As I was riding home in the car this afternoon, I heard the piece on NPR about today being the fiftieth anniversary of the inauguration of John F. Kennedy. What makes this anniversary special is not so much what happened that day, but what was said.
This was the speech when Kennedy said, “Ask not what your country can do for you, ask what you can do for your country.”
I felt almost teary as I heard his voice on the radio, much as I had first heard it. We were inspired and galvanized by that statement. I was just a little girl, only nine years old, but I knew something important was going on. There was a war, but there was also the Peace Corps. People put their lives on hold to help other people. It was important to care.

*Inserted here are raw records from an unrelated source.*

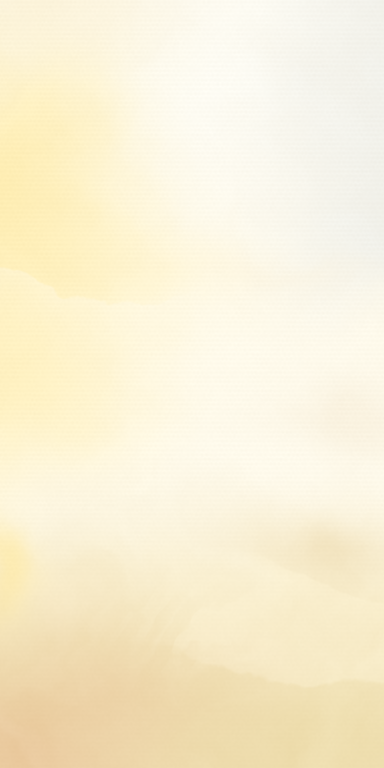
Reproduce this background procedurally as a WebGL 2 fragment shader.

```glsl
#version 300 es
precision highp float;
uniform vec2 u_resolution;
out vec4 outColor;

#define WARP 0.16
#define MOTTLE 0.030
#define WEAVE_COUNT 84.0
#define WEAVE_DEPTH 0.007
#define GRAIN 0.007
#define CREAM vec3(0.996, 0.980, 0.925)
#define YELLOW vec3(0.998, 0.925, 0.670)
#define PEARL vec3(0.935, 0.935, 0.912)
#define SAND vec3(0.930, 0.865, 0.675)
#define CLAY vec3(0.918, 0.785, 0.620)

float hash(vec2 p) {
  vec3 q = fract(vec3(p.xyx) * 0.1031);
  q += dot(q, q.yzx + 33.33);
  return fract((q.x + q.y) * q.z);
}

float noise(vec2 p) {
  vec2 i = floor(p), f = fract(p);
  f = f * f * (3.0 - 2.0 * f);
  return mix(mix(hash(i), hash(i + vec2(1, 0)), f.x),
             mix(hash(i + vec2(0, 1)), hash(i + vec2(1, 1)), f.x), f.y);
}

float fbm(vec2 p) {
  float sum = 0.0, gain = 0.5;
  for (int i = 0; i < 5; i++) {
    sum += gain * noise(p);
    p = mat2(1.6, 1.2, -1.2, 1.6) * p + 7.3;
    gain *= 0.5;
  }
  return sum / 0.97;
}

// Soft elliptical pool of pigment
float pool(vec2 p, vec2 center, vec2 radius) {
  vec2 d = (p - center) / radius;
  return exp(-dot(d, d));
}

// Dried edge: fades away on the lower side of a falling or rising line
float driedEdge(float height, float fade) {
  return smoothstep(-0.004, 0.006, height) * exp(-max(height, 0.0) / fade);
}

void main() {
  // Canvas is one unit wide and two units high
  vec2 p = gl_FragCoord.xy / u_resolution * vec2(1.0, 2.0);
  vec2 drift = vec2(fbm(p * 4.0 + 3.0), fbm(p * 4.0 + 19.0)) - 0.5;
  vec2 q = p + WARP * drift;
  float ragged = fbm(p * 9.0 + 41.0) - 0.5;

  // Pale sky over a warm ground
  vec3 color = mix(vec3(0.970, 0.923, 0.785), CREAM, smoothstep(0.36, 0.82, q.y));
  color = mix(color, vec3(0.990, 0.984, 0.955), 0.8 * smoothstep(1.2, 1.75, q.y));

  // Yellow light along the left side
  float left = 1.0 - smoothstep(-0.05, 0.58, q.x);
  color = mix(color, YELLOW, 0.55 * left * smoothstep(0.62, 1.0, q.y) * (1.0 - smoothstep(1.6, 2.1, q.y)));
  color = mix(color, YELLOW, 0.72 * pool(q, vec2(0.03, 1.52), vec2(0.24, 0.30)));
  color = mix(color, YELLOW, 0.30 * pool(q, vec2(0.30, 1.30), vec2(0.28, 0.13)));
  color = mix(color, YELLOW, 0.28 * pool(q, vec2(0.08, 1.02), vec2(0.34, 0.24)));
  color = mix(color, YELLOW, 0.75 * pool(q, vec2(-0.02, 0.52), vec2(0.08, 0.16)));
  color = mix(color, vec3(0.980, 0.930, 0.800), 0.55 * pool(q, vec2(0.12, 2.02), vec2(0.30, 0.16)));

  // Pearl shade on the upper right, faint beige below it
  float right = smoothstep(0.55, 1.05, q.x) * smoothstep(1.10, 1.38, q.y);
  color = mix(color, PEARL, 0.80 * right);
  color = mix(color, PEARL, 0.35 * pool(q, vec2(0.98, 1.38), vec2(0.18, 0.12)));
  color = mix(color, vec3(0.965, 0.925, 0.840), 0.55 * pool(q, vec2(0.92, 0.92), vec2(0.20, 0.09)));
  color = mix(color, vec3(0.985, 0.940, 0.840), 0.30 * pool(q, vec2(0.68, 1.31), vec2(0.18, 0.04)));

  // Pale gap under the yellow cloud
  float cloudLine = mix(1.31, 1.20, smoothstep(0.0, 0.26, p.x)) + 0.06 * smoothstep(0.35, 0.6, p.x);
  float underCloud = driedEdge(cloudLine + 0.09 * ragged - p.y, 0.09);
  color = mix(color, CREAM, 0.38 * underCloud * (1.0 - smoothstep(0.35, 0.6, p.x)));

  // Beige slope with its dried rim on the lower right
  float slope = p.y - (0.555 - 0.37 * (p.x - 0.65)) - 0.05 * ragged;
  float slopeFade = smoothstep(0.60, 0.76, p.x);
  float shade = pool(q, vec2(0.83, 0.57), vec2(0.20, 0.10));
  color = mix(color, vec3(0.940, 0.875, 0.720), 0.65 * shade * smoothstep(-0.04, 0.01, slope));
  color = mix(color, vec3(0.992, 0.952, 0.830), 0.40 * slopeFade * driedEdge(-slope, 0.06));

  // Sand and clay at the foot
  float ground = 0.32 - 0.09 * smoothstep(0.3, 0.8, p.x) + 0.10 * drift.y + 0.07 * ragged;
  float crisp = smoothstep(0.30, 0.60, p.x);
  float depth = ground - p.y;
  float sand = mix(smoothstep(-0.18, 0.16, depth), 0.45 * smoothstep(-0.006, 0.008, depth)
             + 0.55 * smoothstep(-0.10, 0.14, depth), crisp);
  color = mix(color, SAND, 0.92 * sand);
  color = mix(color, CLAY, 0.88 * pool(q, vec2(0.02, 0.02), vec2(0.38, 0.26)));
  color = mix(color, CLAY, 0.35 * pool(q, vec2(0.34, 0.22), vec2(0.26, 0.13)));

  // Pale brush streaks above the ground line
  vec2 along = mat2(0.79, 0.61, -0.61, 0.79) * (p - vec2(0.53, 0.38));
  float streak = smoothstep(0.48, 0.68, noise(vec2(along.x * 30.0, along.y * 7.0) + drift * 5.0));
  float streakArea = pool(p, vec2(0.53, 0.39), vec2(0.16, 0.11));
  color = mix(color, vec3(0.985, 0.945, 0.825), 0.45 * streak * streakArea);

  // Mottled pigment, stronger toward the foot
  float mottle = fbm(p * 7.0 + drift * 3.0) - 0.5;
  color += MOTTLE * mottle * vec3(0.5, 0.8, 1.3) * mix(1.4, 0.7, smoothstep(0.3, 0.9, p.y));

  // Staggered paper weave and fine grain
  vec2 cell = p * WEAVE_COUNT;
  cell.x += 0.5 * mod(floor(cell.y), 2.0) + 0.6 * noise(p * 30.0);
  float weave = cos(6.2832 * cell.x) * 0.5 + cos(6.2832 * cell.y);
  float paper = mix(0.35, 1.0, smoothstep(0.4, 0.8, p.y));
  color += WEAVE_DEPTH * paper * weave * (0.4 + 0.6 * noise(p * 45.0)) * vec3(0.6, 0.8, 1.0);
  color += GRAIN * (noise(p * 190.0) - 0.5);

  outColor = vec4(clamp(color, 0.0, 1.0), 1.0);
}
```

And it wasn’t just government-sponsored programs. Four college students cared enough about injustice to stage the first sustained sit-in at a lunch counter in Greensboro, NC. Second-wave feminists shook the boundaries of the personal and the political. Thousands, then tens of thousands, then hundreds of thousands, then millions of people cried out for peace in Southeast Asia. (Contrary to legend, we did support the troops; we supported their right to come home in one piece.)
It was during this time of service and caring and commitment to social action that the American Neopagan movement gathered momentum. The Church of All Worlds started in St. Louis in 1962. Ray and Rosemary Buckland brought Gardnerian Wicca to the States in the same years. Carlton College students in Northfield, Minnesota dodged the chapel requirement by inventing the Reformed Druids of North America in 1963.

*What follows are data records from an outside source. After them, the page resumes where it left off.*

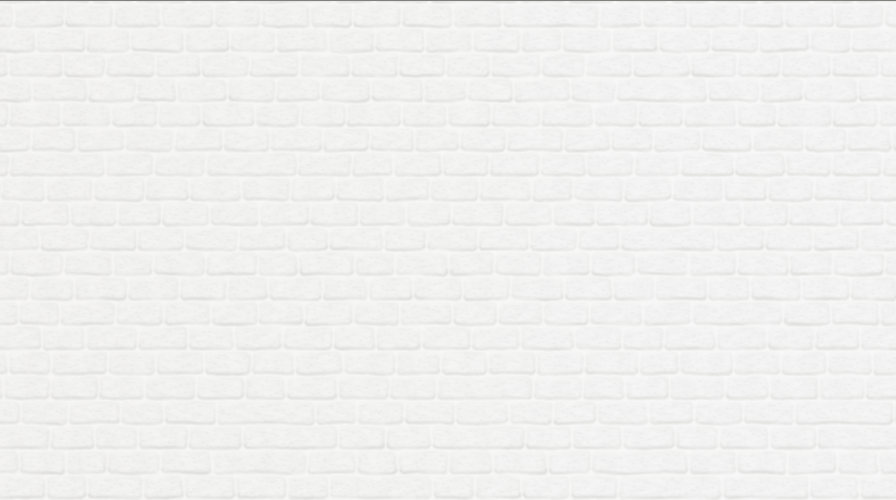
Write a Shadertoy shader that draws this texture.

```glsl
const float ROWS = 20.15;
const float COLUMNS = 18.6;
const vec3 MORTAR = vec3(0.968, 0.968, 0.966);
const vec3 BRICK = vec3(0.949, 0.949, 0.947);
const vec3 SHADOW = vec3(0.850, 0.850, 0.840);
const vec3 TOP_RULE = vec3(0.50, 0.50, 0.49);

float hash(vec2 p) {
    vec3 q = fract(vec3(p.xyx) * 0.1031);
    q += dot(q, q.yzx + 33.33);
    return fract((q.x + q.y) * q.z);
}

// Distance to the nearest scattered point
float cellular(vec2 p) {
    vec2 cell = floor(p);
    float nearest = 2.0;
    for (int y = -1; y <= 1; y++) {
        for (int x = -1; x <= 1; x++) {
            vec2 c = cell + vec2(x, y);
            vec2 site = c + vec2(hash(c), hash(c + 71.7));
            nearest = min(nearest, length(p - site));
        }
    }
    return nearest;
}

float waves(vec2 p) {
    float sum = 0.0;
    float amplitude = 0.5;
    for (int i = 0; i < 4; i++) {
        sum += amplitude * sin(p.x + 1.7 * sin(p.y)) * cos(p.y * 0.9 + float(i));
        p = mat2(1.5, 1.1, -1.1, 1.5) * p + 2.3;
        amplitude *= 0.55;
    }
    return sum;
}

// Irregular position of a vertical joint, in columns
float jointAt(float index, float row) {
    return index + 0.2 * (hash(vec2(index + 40.0, row + 9.0)) - 0.5);
}

// A few even joints are missing, leaving a double brick
bool jointMissing(float index, float row) {
    return mod(index, 2.0) < 0.5 && hash(vec2(index + 17.0, row + 63.0)) < 0.14;
}

// Left and right ends of the brick that holds x
vec2 brickEnds(float x, float row) {
    float index = floor(x);
    if (x < jointAt(index, row)) index -= 1.0;
    if (x >= jointAt(index + 1.0, row)) index += 1.0;
    float first = jointMissing(index, row) ? index - 1.0 : index;
    float last = jointMissing(index + 1.0, row) ? index + 2.0 : index + 1.0;
    return vec2(jointAt(first, row), jointAt(last, row));
}

float roundedBox(vec2 p, vec2 halfSize, float radius) {
    vec2 q = abs(p) - halfSize + radius;
    return length(max(q, 0.0)) + min(max(q.x, q.y), 0.0) - radius;
}

// Soft line centred where d is zero
float softLine(float d, float width) {
    return exp(-d * d / (width * width));
}

void mainImage(out vec4 fragColor, in vec2 fragCoord) {
    vec2 uv = fragCoord / iResolution.xy;
    float aspect = iResolution.x / iResolution.y;
    // One unit is the height of a course
    vec2 p = vec2(uv.x * aspect, uv.y) * ROWS;
    float columnWidth = aspect * ROWS / COLUMNS;

    // Uneven edges
    vec2 wall = p + 0.06 * vec2(waves(p * 2.3), waves(p * 1.9 + 8.0));
    float row = floor(wall.y);
    float shift = 0.5 * mod(row, 2.0) + 0.4 * hash(vec2(row, 5.0));
    vec2 ends = brickEnds(wall.x / columnWidth + shift, row);
    vec2 span = (ends - shift) * columnWidth;
    vec2 center = vec2(0.5 * (span.x + span.y), row + 0.5);
    vec2 halfSize = vec2(0.5 * (span.y - span.x) - 0.09, 0.39);
    vec2 local = wall - center;
    float edge = roundedBox(local, halfSize, 0.15);
    float tone = hash(vec2(floor(ends.x * 8.0) + 90.0, row + 31.0));

    // Painted brick faces with faint grain and pits
    float face = 1.0 - smoothstep(-0.08, 0.08, edge);
    float grain = waves(p * vec2(5.0, 9.0));
    float pits = 1.0 - smoothstep(0.08, 0.35, cellular(p * vec2(3.0, 5.0)));
    vec3 brick = BRICK + 0.004 * (tone - 0.5) + 0.014 * grain - 0.015 * pits;
    vec3 color = mix(MORTAR + 0.005 * grain, brick, face);

    // Worn shadow along the underside, fainter along the ends
    float wear = clamp(0.70 + 0.45 * waves(p * vec2(2.2, 3.1) + 3.0) + 0.25 * (tone - 0.5), 0.3, 1.0);
    float under = smoothstep(-0.12, -0.36, local.y);
    float side = step(0.0, local.x) * 0.10 + 0.20;
    float strength = mix(side, 0.70, under) * wear;
    color = mix(color, SHADOW, softLine(edge - 0.01, 0.08) * strength);

    // Lit top edge
    float upper = smoothstep(0.2, 0.38, local.y);
    color += 0.012 * upper * softLine(edge + 0.03, 0.07);

    // Slightly warm left, cool right
    color += mix(vec3(-0.002, -0.003, -0.006), vec3(0.002, 0.003, 0.004), smoothstep(0.0, 0.8, uv.x));

    // Thin rule at the top
    float blur = 0.5 / iResolution.y;
    float rule = smoothstep(0.9978 - blur, 0.9978 + blur, uv.y);
    color = mix(color, TOP_RULE, rule);
    fragColor = vec4(clamp(color, 0.0, 1.0), 1.0);
}
```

Is it too much to say that the spirit of service that Kennedy invoked in 1961 profoundly affected the forms that contemporary American Paganism took? I don’t think so. We came from a generation that was challenged to care and to serve. And so, so very many of us have.
On this day, I challenge you to ask yourself, what are you doing for the Pagan community? What acts of service have you offered? So many people have given so much, have you?
RIP, JFK. Here’s to tomorrow, my fellow American Pagans.